     But the real problem is that our automatic default response to any adversity - & many arise daily - is adversarial - "me, myself & I" against the hostile world. This IS "natural" & appropriate for animals & cave-dwellers - BUT NOT for civilized humans today!
     Now we must PRACTICE to establish a new default way of being: open-hearted, nurturing presence. This is critically practical - because our old default reptilian ways are literally killing everything.

     "Practice refers to the discipline of cultivating a crucial capacity of mind, such as wisdom or concentration. Practices are rehearsals of desired qualities, which eventually become spontaneous, natural ways of being."
       Walsh R. “Essential spirituality. The 7 central practices to awaken heart and mind.” John Wiley & Sons Inc, NY, 1999.

Peggy's Cove, Nova Scotia, May 4, 2014
The real voyage of discovery consists not in seeking new landscapes, but in having new eyes.
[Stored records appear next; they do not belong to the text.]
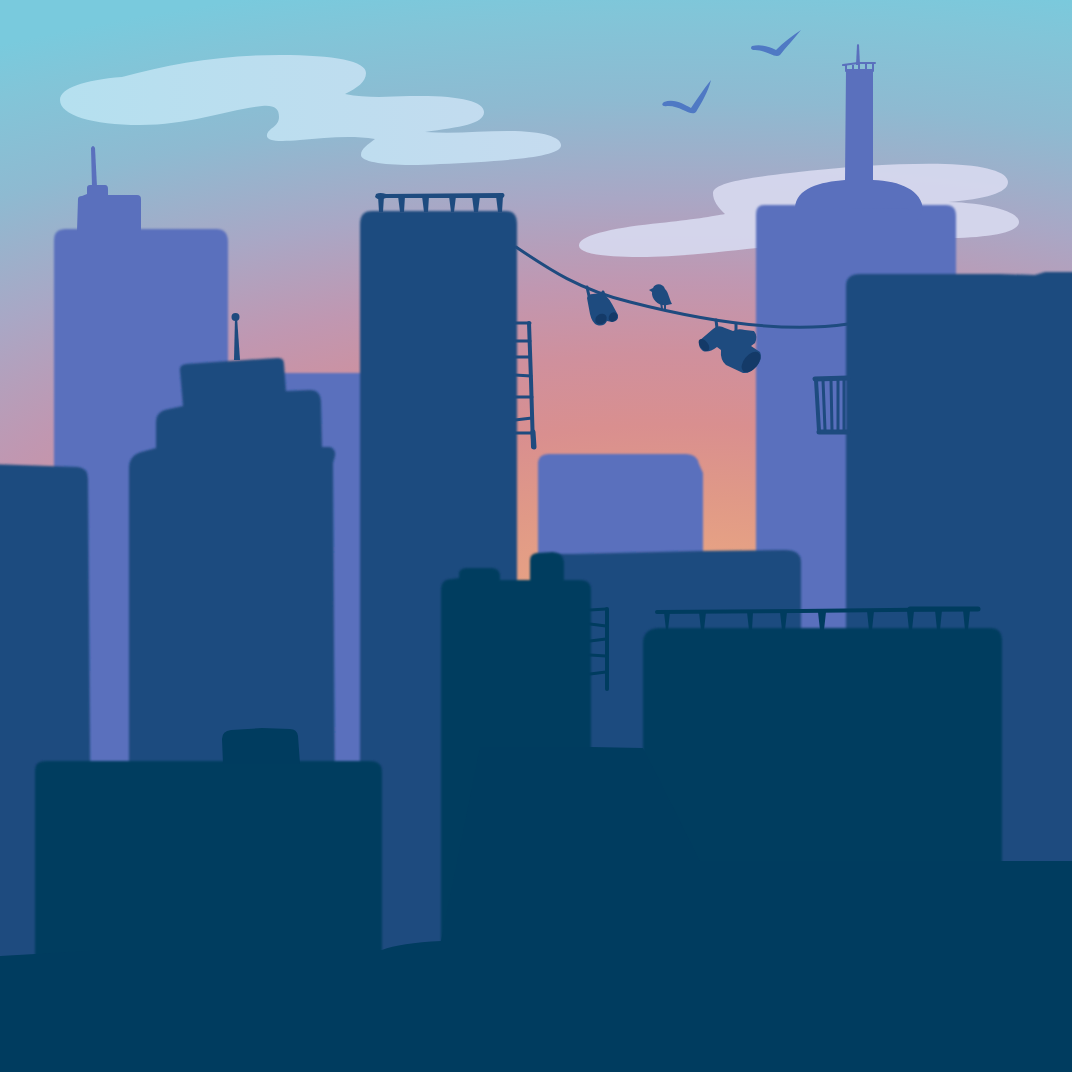
<!DOCTYPE html>
<html lang="en">
<head>
<meta charset="utf-8">
<title>City skyline at dusk</title>
<style>
:root {
  --far: #5a70bd;
  --middle: #1e4b7f;
  --near: #003c5f;
  --lens: #143a68;
  --cloud-cool: #c4e3f3;
  --cloud-warm: #d7d9ef;
  --gull: #4f79c4;
}
html, body { margin: 0; overflow: hidden; }
.skyline { display: block; width: 1072px; height: 1072px; }
.far { fill: var(--far); }
.middle { fill: var(--middle); }
.near { fill: var(--near); }
.lens { fill: var(--lens); }
.gulls { fill: var(--gull); }
.stroke { fill: none; stroke-linecap: round; stroke-linejoin: round; }
.far-line { stroke: var(--far); }
.middle-line { stroke: var(--middle); }
.near-line { stroke: var(--near); }
</style>
</head>
<body>
<svg class="skyline" viewBox="0 0 1072 1072" role="img" aria-label="Layered city skyline at dusk with clouds, birds and shoes hanging from a wire">
  <defs>
    <radialGradient id="dusk" gradientUnits="userSpaceOnUse" cx="0" cy="0" r="650" gradientTransform="translate(680 620) scale(2.25 1)">
      <stop offset="0" stop-color="#ecaa80"/>
      <stop offset=".08" stop-color="#e8a483"/>
      <stop offset=".19" stop-color="#e09987"/>
      <stop offset=".3" stop-color="#d98f8f"/>
      <stop offset=".41" stop-color="#cf909d"/>
      <stop offset=".52" stop-color="#c097b1"/>
      <stop offset=".65" stop-color="#a9a7c5"/>
      <stop offset=".8" stop-color="#8ebad1"/>
      <stop offset=".93" stop-color="#82c5d8"/>
      <stop offset="1" stop-color="#79cadd"/>
    </radialGradient>
    <linearGradient id="cool-cloud" x1="0" x2="1">
      <stop offset="0" stop-color="#b5e0ef"/>
      <stop offset="1" stop-color="#c5dbef"/>
    </linearGradient>
    <filter id="soft-edge" filterUnits="userSpaceOnUse" x="-20" y="0" width="1112" height="1092">
      <feGaussianBlur stdDeviation="1.2"/>
    </filter>
  </defs>

  <rect id="sky" width="1072" height="1072" fill="url(#dusk)"/>

  <g id="clouds">
    <path fill="url(#cool-cloud)" d="M60 100C60 88 84 80 122 77C170 64 220 55 280 55C335 55 366 61 366 73C366 82 357 88 345 94C365 98 385 97 410 96C458 95 484 101 484 112C484 124 460 127 425 132C455 134 480 131 508 131C546 131 562 138 561 146C559 158 500 161 440 164C394 167 361 163 361 155C361 148 368 145 375 139C350 135 325 138 300 140C277 142 266 141 267 135C268 128 279 127 279 117C279 108 274 105 262 106C225 110 190 125 140 125C92 125 60 115 60 100Z"/>
    <path fill="var(--cloud-warm)" opacity=".92" d="M713 193C713 183 745 178 790 173C850 166 905 163 945 164C985 165 1008 172 1008 182C1008 193 985 199 948 202C990 203 1019 212 1019 222C1019 233 985 238 945 238L757 248C720 252 675 257 640 257C600 257 578 253 579 245C580 234 620 227 660 223C690 220 715 216 725 214C718 207 713 201 713 193Z"/>
  </g>

  <g id="gulls" class="gulls">
    <path d="M752 46C762 44 770 47 776 50C784 42 792 36 801 30C794 39 786 47 780 55C775 59 766 50 755 50C751 50 750 48 752 46Z"/>
    <path d="M664 102C674 98 684 104 691 108C697 99 703 90 711 80C708 92 702 102 696 112C691 117 680 105 667 106C662 107 661 104 664 102Z"/>
  </g>

  <g id="far-buildings" class="far">
    <g filter="url(#soft-edge)">
      <path d="M54 1000V240Q54 229 66 229H216Q228 229 228 242V1000Z"/>
      <path d="M220 373H370V1000H220Z"/>
      <path d="M538 600V464Q538 454 549 454H686Q697 454 699 464L703 473V600Z"/>
      <path d="M756 700V214Q756 205 764 205H946Q956 205 956 216V700Z"/>
    </g>
    <path id="roof-house" d="M77 231L78 199Q78 196 82 196L87 194V188Q87 185 90 185H105Q108 185 108 189V195H137Q141 195 141 199V231Z"/>
    <path id="roof-mast" d="M92 187L91 148Q93 144 95 148L97 187Z"/>
    <path id="tower-dome" d="M795 208C796 188 820 182 845 180L846 69H873V180C900 181 922 190 923 210L917 220L908 209Z"/>
    <path id="tower-needle" d="M856 65L857 45Q858 43 859 45L860 65Z"/>
    <path id="tower-gallery" class="stroke far-line" stroke-width="2" d="M843 65L858 63L875 63M846 65V71M853 65V70M859 64V70M866 64V70M873 64V71"/>
  </g>

  <g id="middle-buildings" class="middle">
    <g filter="url(#soft-edge)">
      <path d="M-10 464L78 467Q88 468 88 479L92 1000H-10Z"/>
      <path d="M129 1000V468Q129 454 145 451L156 448V422Q156 411 169 409L183 406L180 371Q179 365 186 364L277 358Q284 357 284 364L286 391L310 390Q321 390 321 403L322 447L330 447Q336 449 335 456L333 463L336 1000Z"/>
      <path d="M360 1000V224Q360 211 372 211H506Q517 211 517 224V1000Z"/>
      <path d="M550 1000L557 554L574 554L700 551L785 550Q801 550 801 562V1000Z"/>
      <path d="M846 1000V286Q846 274 860 274L1000 274L1035 275L1045 272L1090 272V1000Z"/>
    </g>
    <path d="M-5 740H60V1000H-5ZM380 740H460V1000H380ZM1000 640H1072V900H1000Z"/>

    <g id="antenna">
      <path d="M234 360L235 317H237L240 360Z"/>
      <circle cx="235.500" cy="317" r="4"/>
    </g>

    <g id="tall-block-railing">
      <path d="M376 194Q380 192 386 194L503 193Q506 195 503 198L386 198Q378 201 375 197Z"/>
      <path d="M378 196H384L383 212H379ZM398 196H405L404 212H400ZM422 196H429L428 212H424ZM449 196H456L454 212H451ZM472 196H480L478 212H474ZM496 196H503L502 212H498Z"/>
    </g>

    <g id="tall-block-ladder" class="stroke middle-line">
      <path stroke-width="3" d="M515 323H530M515 341H530M515 357H530M515 375L531 376M515 397H532M515 420L532 418M515 433H532"/>
      <path stroke-width="4" d="M529 323L531 380L533 447"/>
      <path stroke-width="5" d="M533 432L534 447"/>
    </g>

    <g id="balcony" class="stroke middle-line">
      <path stroke-width="5" d="M815 379L848 378M819 432L848 432"/>
      <path stroke-width="4" d="M816 380L819 431"/>
      <path stroke-width="3" d="M823 380L825 430M831 380L832 430M838 380V430M844 380V430"/>
    </g>

    <path id="wire" class="stroke middle-line" stroke-width="3" d="M516 247C550 270 580 290 630 302C700 320 780 334 848 324"/>

    <g id="perched-bird">
      <path d="M649 290L653 288C655 283 663 283 665 289C669 293 669 299 672 304L667 305C660 307 651 300 652 292Z"/>
      <path class="stroke middle-line" stroke-width="2" d="M661 302L662 309M665 303V309"/>
    </g>

    <g id="small-hanging-shoes">
      <path class="stroke middle-line" stroke-width="3" d="M587 287L589 296M603 292L605 298"/>
      <path d="M587 298Q588 294 593 294L601 293Q608 296 612 304L618 315Q619 321 612 322L607 321Q604 327 597 325Q592 323 590 314Z"/>
      <ellipse class="lens" cx="601" cy="319" rx="6" ry="5" transform="rotate(-35 601 319)"/>
      <ellipse class="lens" cx="613" cy="317" rx="4" ry="5" transform="rotate(35 613 317)"/>
    </g>

    <g id="large-hanging-shoes">
      <path class="stroke middle-line" stroke-width="3" d="M716 320L717 328M736 324V331"/>
      <path d="M699 341L713 329Q718 324 725 328L733 331Q738 328 745 330L754 331Q758 336 755 343L751 346L760 352Q763 358 757 366Q750 374 743 373L726 365Q720 360 721 350L717 347Q709 353 703 351Q698 347 699 341Z"/>
      <ellipse class="lens" cx="751" cy="362" rx="7" ry="12" transform="rotate(40 751 362)"/>
      <ellipse class="lens" cx="704" cy="345" rx="4" ry="7" transform="rotate(-38 704 345)"/>
    </g>
  </g>

  <g id="near-buildings" class="near">
    <g filter="url(#soft-edge)">
      <path d="M35 1000V770Q35 761 46 761H370Q382 761 382 772V1000Z"/>
      <path d="M441 1000V590Q441 579 452 579L459 578V573Q460 568 468 568H491Q499 568 500 575V580H530V560Q530 554 537 553L553 552Q563 553 564 562V580H580Q591 580 591 590V1000Z"/>
      <path d="M643 1000V642Q644 628 660 628H990Q1002 628 1002 641V1000Z"/>
    </g>
    <path id="rooftop-unit" d="M223 764L222 739Q222 731 231 730L262 728L290 729Q297 729 298 736L300 764Z"/>
    <path id="foreground-ground" d="M0 956L35 954L100 950H382Q400 943 441 941L480 747H591L643 748L700 861H1072V1072H0Z" clip-path="url(#ground-limits)"/>
    <clipPath id="ground-limits">
      <path d="M0 940H441V740H1002V850H1072V1072H0Z"/>
    </clipPath>

    <g id="near-ladder" class="stroke near-line">
      <path stroke-width="3" d="M590 610L606 609M590 624L606 626M590 641L606 639M590 655L606 656M590 674L606 672"/>
      <path stroke-width="4" d="M607 609V689"/>
    </g>

    <g id="near-railing">
      <path class="stroke near-line" stroke-width="4" d="M657 612L800 611L978 609"/>
      <path class="stroke near-line" stroke-width="5" d="M910 609H978"/>
      <path d="M664 612H670L668 630H666ZM699 612H706L704 630H701ZM747 612H753L752 630H749ZM780 612H787L785 630H782ZM818 612H826L824 630H820ZM867 611H874L872 630H869ZM907 611H914L912 630H909ZM935 610H942L940 630H937ZM963 610H970L968 630H965Z"/>
    </g>
  </g>
</svg>
</body>
</html>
The real voyage of discovery consists not in seeking new landscapes, but in having new eyes.

The real voyage of discovery consists not in seeking new landscapes, but in having new eyes.
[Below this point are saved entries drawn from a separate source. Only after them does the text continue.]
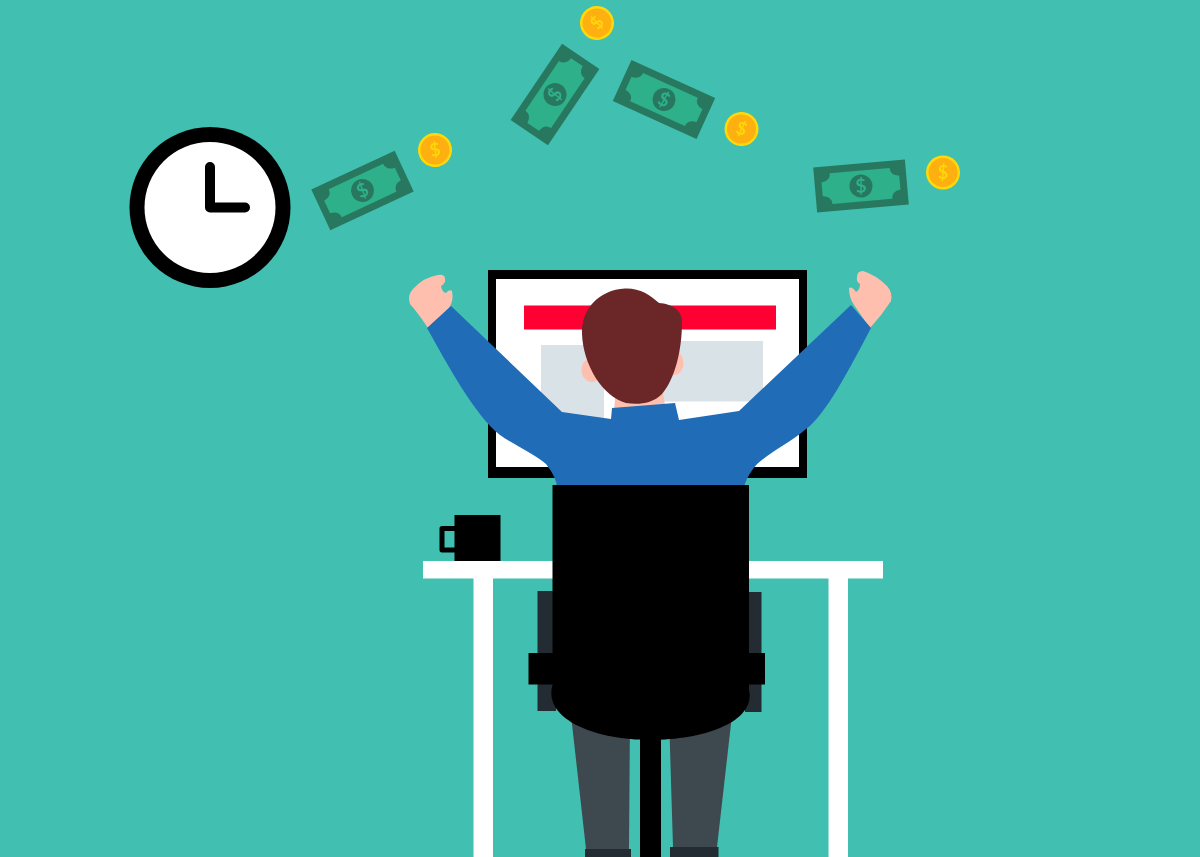
<!DOCTYPE html>
<html lang="en">
<head>
<meta charset="utf-8">
<title>Payday at the desk</title>
<style>
:root {
  --wall: #41bfb0;
  --ink: #000;
  --paper: #fff;
  --note-edge: #28785f;
  --note-face: #2eb08a;
  --coin-rim: #ffd90a;
  --coin-face: #ffb011;
  --coin-sign: #ffd60a;
  --banner: #ff0033;
  --panel: #d9e2e7;
  --skin: #ffbfae;
  --hair: #6b2728;
  --shirt: #206cb7;
  --trousers: #3e484f;
  --chair-arm: #232c33;
}
html, body { margin: 0; height: 100%; overflow: hidden; background: var(--wall); }
svg { display: block; width: 1200px; height: 857px; }
.wall { fill: var(--wall); }
.ink { fill: var(--ink); }
.paper { fill: var(--paper); }
.note-edge { fill: var(--note-edge); }
.note-face { fill: var(--note-face); }
.coin-rim { fill: var(--coin-rim); }
.coin-face { fill: var(--coin-face); }
.banner { fill: var(--banner); }
.panel { fill: var(--panel); }
.skin { fill: var(--skin); }
.hair { fill: var(--hair); }
.shirt { fill: var(--shirt); }
.trousers { fill: var(--trousers); }
.chair-arm { fill: var(--chair-arm); }
.hands { fill: none; stroke: var(--ink); stroke-width: 10; stroke-linecap: round; stroke-linejoin: round; }
.handle { fill: none; stroke: var(--ink); stroke-width: 5; stroke-linejoin: round; }
.sign { font: 700 19px Lato, "Open Sans", sans-serif; text-anchor: middle; }
.note-sign { fill: var(--note-face); }
.coin-sign { fill: var(--coin-sign); font-size: 18px; }
</style>
</head>
<body>
<svg viewBox="0 0 1200 857" role="img" aria-label="Man at a desk raising his arms while money flies above his monitor">
  <defs>
    <g id="banknote">
      <rect class="note-edge" x="-46" y="-22.5" width="92" height="45"/>
      <path class="note-face" d="M-30-15.500H30Q30-8 39-7V7Q30 8 30 15.500H-30Q-30 8-39 7V-7Q-30-8-30-15.500Z"/>
      <circle class="note-edge" r="11.500"/>
      <text class="sign note-sign" y="6.500">$</text>
    </g>
    <g id="coin">
      <circle class="coin-rim" r="17"/>
      <circle class="coin-face" r="14.500"/>
      <text class="sign coin-sign" y="6">$</text>
    </g>
  </defs>

  <rect class="wall" width="1200" height="857"/>

  <g id="clock">
    <circle class="ink" cx="210" cy="207.500" r="80.500"/>
    <circle class="paper" cx="210" cy="207.500" r="65.500"/>
    <path class="hands" d="M210 167V207.500H245"/>
  </g>

  <g id="flying-money">
    <use href="#banknote" transform="translate(362.500 190.500) rotate(-25)"/>
    <use href="#banknote" transform="translate(555 94.500) rotate(-56)"/>
    <use href="#banknote" transform="translate(664 99.500) rotate(24.500)"/>
    <use href="#banknote" transform="translate(861 186) rotate(-5)"/>
    <use href="#coin" transform="translate(435 150) rotate(-12)"/>
    <use href="#coin" transform="translate(597 23) rotate(-50)"/>
    <use href="#coin" transform="translate(741.500 129) rotate(20)"/>
    <use href="#coin" transform="translate(943 172.500)"/>
  </g>

  <g id="monitor">
    <rect class="ink" x="488" y="270" width="319" height="208"/>
    <rect class="paper" x="496" y="279" width="303" height="188"/>
    <rect class="banner" x="524" y="305.500" width="252" height="24"/>
    <rect class="panel" x="541" y="345" width="63" height="90"/>
    <rect class="panel" x="640" y="341" width="123" height="60.500"/>
  </g>

  <g id="desk">
    <rect class="paper" x="423" y="561" width="460" height="17.500"/>
    <rect class="paper" x="473.500" y="578" width="19.500" height="279"/>
    <rect class="paper" x="828.500" y="578" width="19.500" height="279"/>
  </g>

  <g id="mug">
    <rect class="ink" x="454.500" y="515" width="46" height="46"/>
    <path class="handle" d="M457 528.500H442V550H457"/>
  </g>

  <g id="legs">
    <path class="trousers" d="M571 715H630L629 849H586Z"/>
    <path class="trousers" d="M669 715H732L717 847H673Z"/>
    <path class="chair-arm" d="M585 849H631V857H585ZM670 847H718.500V857H670Z"/>
  </g>

  <g id="man">
    <path class="skin" d="M428 328Q418 313 410 304Q407 295 413 289Q424 277 438 275Q445 274 445 279Q446 283 441 286Q442 292 446 293Q449 289 452 291Q454 301 449 308Z"/>
    <path class="skin" d="M870 328Q882 315 891 301Q893 293 887 286Q876 275 863 271Q857 271 857 277Q856 282 860 284Q860 290 856 292Q852 286 849 288Q849 298 854 305Z"/>
    <ellipse class="skin" cx="592" cy="370" rx="10.500" ry="12"/>
    <ellipse class="skin" cx="674" cy="363" rx="9.500" ry="12"/>
    <path class="skin" d="M616 385H662L666 412H614Z"/>
    <path class="shirt" d="M451 306L562 412L611 419L612 408L675 403L679 420L739 411L851 305L871 328C850 368 825 416 806 429C789 444 762 456 753 469Q745 480 744 488H557Q557 478 546 464C535 454 512 444 500 435C475 416 446 362 427 328Z"/>
    <path class="hair" d="M582 334C581 309 599 290 625 288.500C640 288 650 295 659 303C672 304 682 310 682 322C682 350 675 379 662 394C652 404 638 405 626 403C603 397 583 365 582 334Z"/>
  </g>

  <g id="chair">
    <path class="chair-arm" d="M537.500 591H556V711H537.500ZM745 592H761.500V712H745Z"/>
    <rect class="ink" x="528.500" y="653" width="236.500" height="31.500"/>
    <path class="ink" d="M552.500 485H749V690C756 720 709 740 650 740C592 740 543 718 552.500 685Z"/>
    <rect class="ink" x="640" y="735" width="21" height="122"/>
  </g>
</svg>
</body>
</html>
Saturday, May 3, 2014

A Meaningful Life

"I shall see to it, if I can,
that my death makes no statement
that my life has not made already."                           Montaigne, Essays


Friday, May 2, 2014

In the Shimmering Complexity of this Timeless Moment

     This very timeless moment shimmers, quivers, with complex energy-form. Everything seems already right here & now, though we're usually caught in the illusion of getting somewhere else - in the momentum of our lives - bypassing the myriad details of reality that question & contradict our dream.

Thursday, May 1, 2014

How We Experience Complexity

     "ideas that are complex metaphors to the erudite, are literal for the laity."

        Jay L. Garfield PhD, Kwan Im Thong Hood Cho Temple Professor of Humanities, Yale-NUS College, Singapore - from the New York Times interview by Gary Gutting "What Does Buddhism Require?"

     “We don't see things as they are, we see them as we are.”      Anais Nin

       “The poet and painter William Blake said, ‘As a man is, so he sees.’ He meant that the way a person sees or understands him or herself deeply conditions the ways he or she sees and understands objects, others and the world.”

       Rupert Spira. “Presence, Volume I: The Art of Peace and Happiness.” Non-duality Press, Salisbury, UK, 2011.